The Commission on the Status of Women (CSW) first met at Lake Success, New York, in February 1947, soon after the founding of the United Nations.

All 15 government representatives were women. From its inception, the Commission was supported by a unit of the United Nations that later became the Division for the Advancement of Women (DAW) in the UN Secretariat. The CSW developed a relationship with several NGOs.  Those with consultative status with the UN Economic and Social Council (ECOSOC)were  invited to participate as observers.

Many Zontians travelled to NYC and took advantage of the offers to participate in annual Commission on the Status of Women (CSW) events.

Convention on the Elimination of All Forms of Discrimination against Women (CEDAW)

Zonta International also asks Zontians to learn about CEDAW which dates back to Dec. 18, 1979 when the Convention on the Elimination of All Forms of Discrimination against Women was adopted by the United Nations General Assembly.
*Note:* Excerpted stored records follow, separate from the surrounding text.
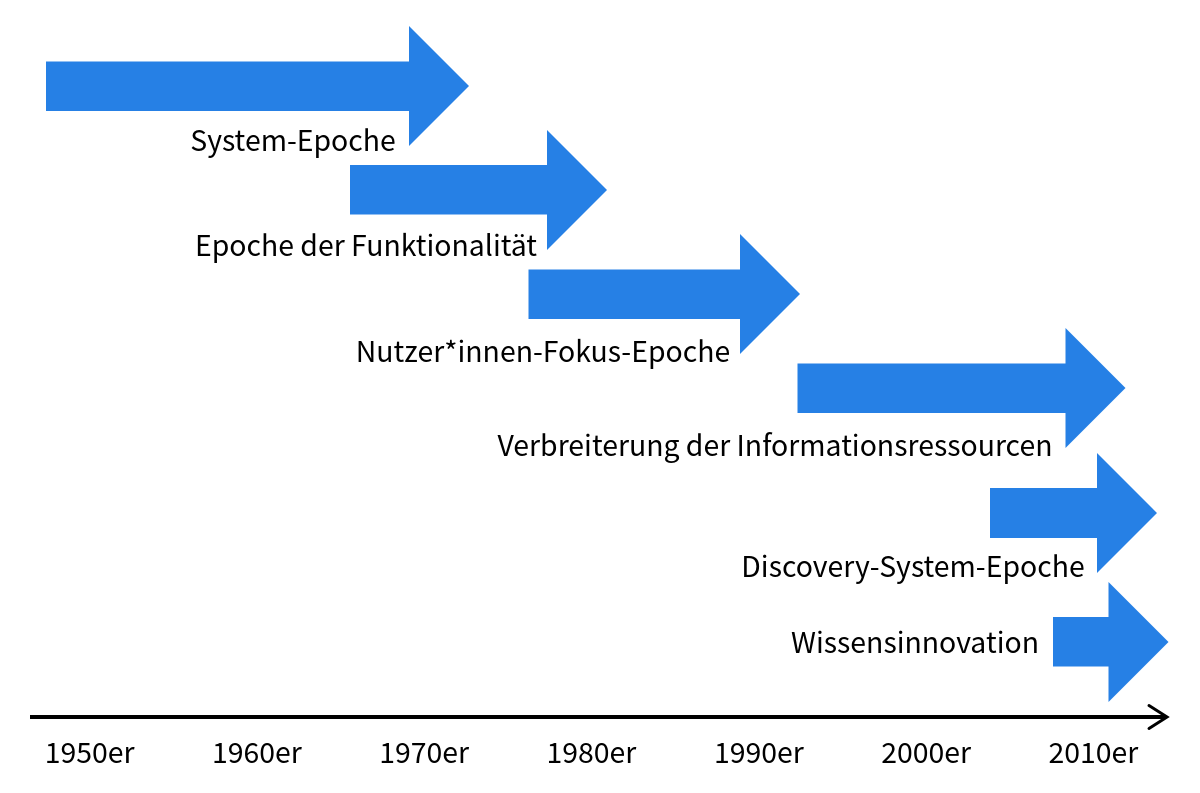
<!DOCTYPE html>
<html lang="de">
<head>
<meta charset="utf-8">
<title>Epochen-Zeitstrahl</title>
<style>
:root { --arrow: #2680e5; --ink: #000; --paper: #fff; }
* { box-sizing: border-box; margin: 0; padding: 0; }
html, body { width: 1200px; height: 793px; overflow: hidden; background: var(--paper); }
.timeline {
  position: relative; width: 1200px; height: 793px; overflow: hidden;
  color: var(--ink); font: 400 28.4px/40px "Noto Sans CJK JP", "Noto Sans", sans-serif;
}
.shapes { position: absolute; inset: 0; display: block; }
.epoch-arrows { fill: var(--arrow); }
.axis { fill: none; stroke: var(--ink); stroke-width: 4; }
.axis-head { stroke-width: 3; stroke-linecap: round; }
.epochs, .decades { list-style: none; }
.epochs li { position: absolute; text-align: center; white-space: nowrap; }
.system { left: 173px; top: 119px; width: 240px; }
.functionality { left: 176px; top: 224px; width: 380px; }
.user-focus { left: 333px; top: 330px; width: 420px; }
.resources { left: 475px; top: 424px; width: 600px; }
.discovery { left: 723px; top: 545px; width: 380px; }
.innovation { left: 775px; top: 621px; width: 280px; }
.decades {
  position: absolute; left: 6px; top: 731px; width: 1171px;
  display: grid; grid-template-columns: repeat(7, 1fr); text-align: center;
}
</style>
</head>
<body>
<main class="timeline">
  <svg class="shapes" width="1200" height="793" viewBox="0 0 1200 793" aria-hidden="true">
    <g class="epoch-arrows">
      <polygon points="46,61.5 409,61.5 409,26 469,86 409,146 409,111 46,111"/>
      <polygon points="350,165 547,165 547,130 607,190 547,250 547,214.5 350,214.5"/>
      <polygon points="528.5,269.5 740,269.5 740,234 800,294 740,354 740,319 528.5,319"/>
      <polygon points="797.5,363.5 1065.5,363.5 1065.5,328 1125.5,388 1065.5,448 1065.5,413 797.5,413"/>
      <polygon points="990,488 1097,488 1097,453 1157,513 1097,573 1097,538 990,538"/>
      <polygon points="1053,617 1108.5,617 1108.5,582 1168.5,642 1108.5,702 1108.5,666.5 1053,666.5"/>
    </g>
    <g class="axis">
      <line x1="30" y1="717" x2="1166" y2="717"/>
      <polyline class="axis-head" points="1149,705.5 1167,717 1149,728.5"/>
    </g>
  </svg>
  <ul class="epochs">
    <li class="system">System-Epoche</li>
    <li class="functionality">Epoche der Funktionalität</li>
    <li class="user-focus">Nutzer*innen-Fokus-Epoche</li>
    <li class="resources">Verbreiterung der Informationsressourcen</li>
    <li class="discovery">Discovery-System-Epoche</li>
    <li class="innovation">Wissensinnovation</li>
  </ul>
  <ol class="decades">
    <li>1950er</li>
    <li>1960er</li>
    <li>1970er</li>
    <li>1980er</li>
    <li>1990er</li>
    <li>2000er</li>
    <li>2010er</li>
  </ol>
</main>
</body>
</html>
It entered into force as an international treaty Sept. 3, 1981 after the twentieth country had ratified it. Over 100 countries have signed the treaty, including Canada, but the US has not yet done so.  Two other countries who have not signed the treaty are Iran and the Sudan.

CEDAW is often a topic during District Workshops and Conferences – during the 2011 District Conference held in Buffalo a mini-workshop was presented to attendees. The purpose of these sessions is to share the facts behind CEDAW and to detail the myths as to what it means for the women in America.  Sample letters to be sent to government officials encouraging the ratification of CEDAW have been distributed during the events.

Cities for CEDAW is a campaign to protect the rights of women and girls by passing ordinances establishing the principles of CEDAW in cities and towns across the United States (begun in 2013).  Past District 4 Governor, Lee Fogarty, of the Zonta club of Pittsburgh was one of the presenters at the Cities for CEDAW-Buffalo event in July 2016.

District 4 even had participants/speakers at the UN events – In October 2015 District 4 Governor, Joanne Raymond, spoke on ending Violence Against Women and Girls to an international group of the World Association of Girl Guides and Girl Scouts (WAGGS).